  • Fractured a bone. (Because this may be a sign of the fragility of the bones.)
  • Been on steroid medications for a long period of time. (Because this can impede the bone-rebuilding process, which can lead to osteoporosis.)
  • Experienced a drop in hormone levels.

What is a bone density test?

Bone density tests compare your individual bone density with the established standards for what is expected in someone of your age, gender, and size, as well as compared to the optimal peak bone density of a healthy young adult of the same gender. This test can assist in detecting low bone density before a fracture occurs and possibly predict your chances of fracturing in the future.

The higher your bone mineral content (especially calcium), the denser your bones are. And the denser your bones, the stronger they generally are. And, therefore, less likely to fracture.
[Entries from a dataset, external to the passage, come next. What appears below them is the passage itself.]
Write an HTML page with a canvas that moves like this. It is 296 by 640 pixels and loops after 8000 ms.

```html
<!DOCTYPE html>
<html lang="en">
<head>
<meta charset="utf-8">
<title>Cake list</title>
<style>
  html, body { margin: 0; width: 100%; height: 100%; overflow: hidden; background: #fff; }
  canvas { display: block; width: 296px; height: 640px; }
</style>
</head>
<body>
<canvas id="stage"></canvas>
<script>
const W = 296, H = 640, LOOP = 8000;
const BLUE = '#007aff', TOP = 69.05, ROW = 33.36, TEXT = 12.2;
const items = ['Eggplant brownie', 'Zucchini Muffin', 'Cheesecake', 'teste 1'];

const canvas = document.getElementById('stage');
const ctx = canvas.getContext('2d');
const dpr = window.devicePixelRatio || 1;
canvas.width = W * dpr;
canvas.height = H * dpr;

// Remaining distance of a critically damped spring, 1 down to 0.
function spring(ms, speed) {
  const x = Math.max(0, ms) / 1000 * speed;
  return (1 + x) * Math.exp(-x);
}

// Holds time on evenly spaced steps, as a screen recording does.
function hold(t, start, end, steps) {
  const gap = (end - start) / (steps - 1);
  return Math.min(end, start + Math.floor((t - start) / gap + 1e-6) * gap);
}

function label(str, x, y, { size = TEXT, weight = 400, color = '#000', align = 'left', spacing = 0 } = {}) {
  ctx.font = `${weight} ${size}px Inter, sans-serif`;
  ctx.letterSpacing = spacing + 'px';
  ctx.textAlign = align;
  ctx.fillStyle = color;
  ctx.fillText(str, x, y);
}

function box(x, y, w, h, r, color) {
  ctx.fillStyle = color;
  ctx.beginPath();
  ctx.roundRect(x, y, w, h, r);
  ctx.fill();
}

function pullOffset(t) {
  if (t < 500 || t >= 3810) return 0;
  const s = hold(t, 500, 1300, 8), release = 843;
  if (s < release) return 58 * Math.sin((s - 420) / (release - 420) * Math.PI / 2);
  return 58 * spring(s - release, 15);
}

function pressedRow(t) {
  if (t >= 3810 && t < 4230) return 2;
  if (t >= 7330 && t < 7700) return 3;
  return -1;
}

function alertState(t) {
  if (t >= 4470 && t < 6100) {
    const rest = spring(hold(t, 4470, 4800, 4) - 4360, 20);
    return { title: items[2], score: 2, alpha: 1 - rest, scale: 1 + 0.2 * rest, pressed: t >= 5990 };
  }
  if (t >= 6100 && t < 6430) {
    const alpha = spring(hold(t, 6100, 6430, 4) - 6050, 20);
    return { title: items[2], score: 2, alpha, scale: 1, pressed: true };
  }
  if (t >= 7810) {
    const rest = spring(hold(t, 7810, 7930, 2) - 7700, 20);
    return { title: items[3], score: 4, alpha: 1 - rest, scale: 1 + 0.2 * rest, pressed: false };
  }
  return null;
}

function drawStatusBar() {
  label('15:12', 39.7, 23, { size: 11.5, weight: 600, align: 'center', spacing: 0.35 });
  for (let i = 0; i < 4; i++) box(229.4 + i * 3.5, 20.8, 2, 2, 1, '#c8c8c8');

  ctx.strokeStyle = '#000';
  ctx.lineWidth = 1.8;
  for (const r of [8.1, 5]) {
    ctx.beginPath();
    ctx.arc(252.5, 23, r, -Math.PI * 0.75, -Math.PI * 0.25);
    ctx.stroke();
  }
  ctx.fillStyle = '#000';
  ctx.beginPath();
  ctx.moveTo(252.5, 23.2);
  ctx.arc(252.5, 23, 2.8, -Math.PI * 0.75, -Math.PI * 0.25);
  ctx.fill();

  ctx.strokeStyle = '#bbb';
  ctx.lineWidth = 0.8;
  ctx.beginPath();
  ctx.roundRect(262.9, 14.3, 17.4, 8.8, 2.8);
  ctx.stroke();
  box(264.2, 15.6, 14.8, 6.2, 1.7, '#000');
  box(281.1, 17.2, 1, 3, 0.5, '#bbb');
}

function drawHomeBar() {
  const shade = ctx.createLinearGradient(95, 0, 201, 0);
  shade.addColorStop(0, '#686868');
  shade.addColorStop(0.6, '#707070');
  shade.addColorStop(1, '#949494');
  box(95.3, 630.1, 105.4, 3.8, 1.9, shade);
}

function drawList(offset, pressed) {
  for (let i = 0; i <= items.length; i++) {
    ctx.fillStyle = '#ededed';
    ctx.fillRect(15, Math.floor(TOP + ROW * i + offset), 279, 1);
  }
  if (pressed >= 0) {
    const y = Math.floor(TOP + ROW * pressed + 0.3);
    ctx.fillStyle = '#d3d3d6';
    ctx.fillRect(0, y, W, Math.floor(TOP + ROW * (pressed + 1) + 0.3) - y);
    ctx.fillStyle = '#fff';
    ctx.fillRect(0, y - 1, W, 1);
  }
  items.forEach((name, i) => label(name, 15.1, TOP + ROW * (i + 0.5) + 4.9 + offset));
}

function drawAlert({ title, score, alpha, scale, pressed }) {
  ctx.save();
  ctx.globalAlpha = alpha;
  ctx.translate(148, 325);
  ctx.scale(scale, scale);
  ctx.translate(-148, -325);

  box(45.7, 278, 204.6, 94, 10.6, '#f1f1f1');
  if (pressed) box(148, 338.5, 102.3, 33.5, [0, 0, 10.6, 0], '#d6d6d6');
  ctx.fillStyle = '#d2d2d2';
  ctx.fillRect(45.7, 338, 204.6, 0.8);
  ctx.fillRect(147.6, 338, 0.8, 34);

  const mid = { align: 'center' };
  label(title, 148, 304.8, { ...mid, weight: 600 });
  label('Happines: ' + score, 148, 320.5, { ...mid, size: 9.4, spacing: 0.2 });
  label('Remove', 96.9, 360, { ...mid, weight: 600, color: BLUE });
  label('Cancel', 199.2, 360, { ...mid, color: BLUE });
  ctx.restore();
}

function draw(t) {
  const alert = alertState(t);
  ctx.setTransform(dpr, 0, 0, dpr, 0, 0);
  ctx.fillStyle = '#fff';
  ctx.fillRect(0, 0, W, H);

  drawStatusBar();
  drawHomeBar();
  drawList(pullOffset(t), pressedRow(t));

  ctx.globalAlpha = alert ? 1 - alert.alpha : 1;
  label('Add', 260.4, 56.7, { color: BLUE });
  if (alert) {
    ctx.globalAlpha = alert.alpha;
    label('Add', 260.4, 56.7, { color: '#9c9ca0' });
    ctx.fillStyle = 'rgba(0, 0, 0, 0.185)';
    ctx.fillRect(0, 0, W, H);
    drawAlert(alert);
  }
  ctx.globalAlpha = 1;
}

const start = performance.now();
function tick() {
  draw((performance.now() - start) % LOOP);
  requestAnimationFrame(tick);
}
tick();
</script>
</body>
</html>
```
It should also be noted that bone density tests are not the same as bone scans. Bone scans require an injection and are most often employed to detect fractures, cancer, infections, and other abnormalities in the bone.


In summary, bone density tests assist healthcare providers in detecting bone loss in people who might otherwise have no symptoms. They are painless, quick, and safe, and they can signal bone loss before a painful fracture happens. These tests are also useful in tracking the effects of medications used to manage bone disease.

*Please Note: Information on this site or any recommended sites should not be used as a diagnosis or a substitute for talking with your doctor. Always talk with your doctor about diagnosis and treatment information.
Blue Distinction Center for Spine Surgery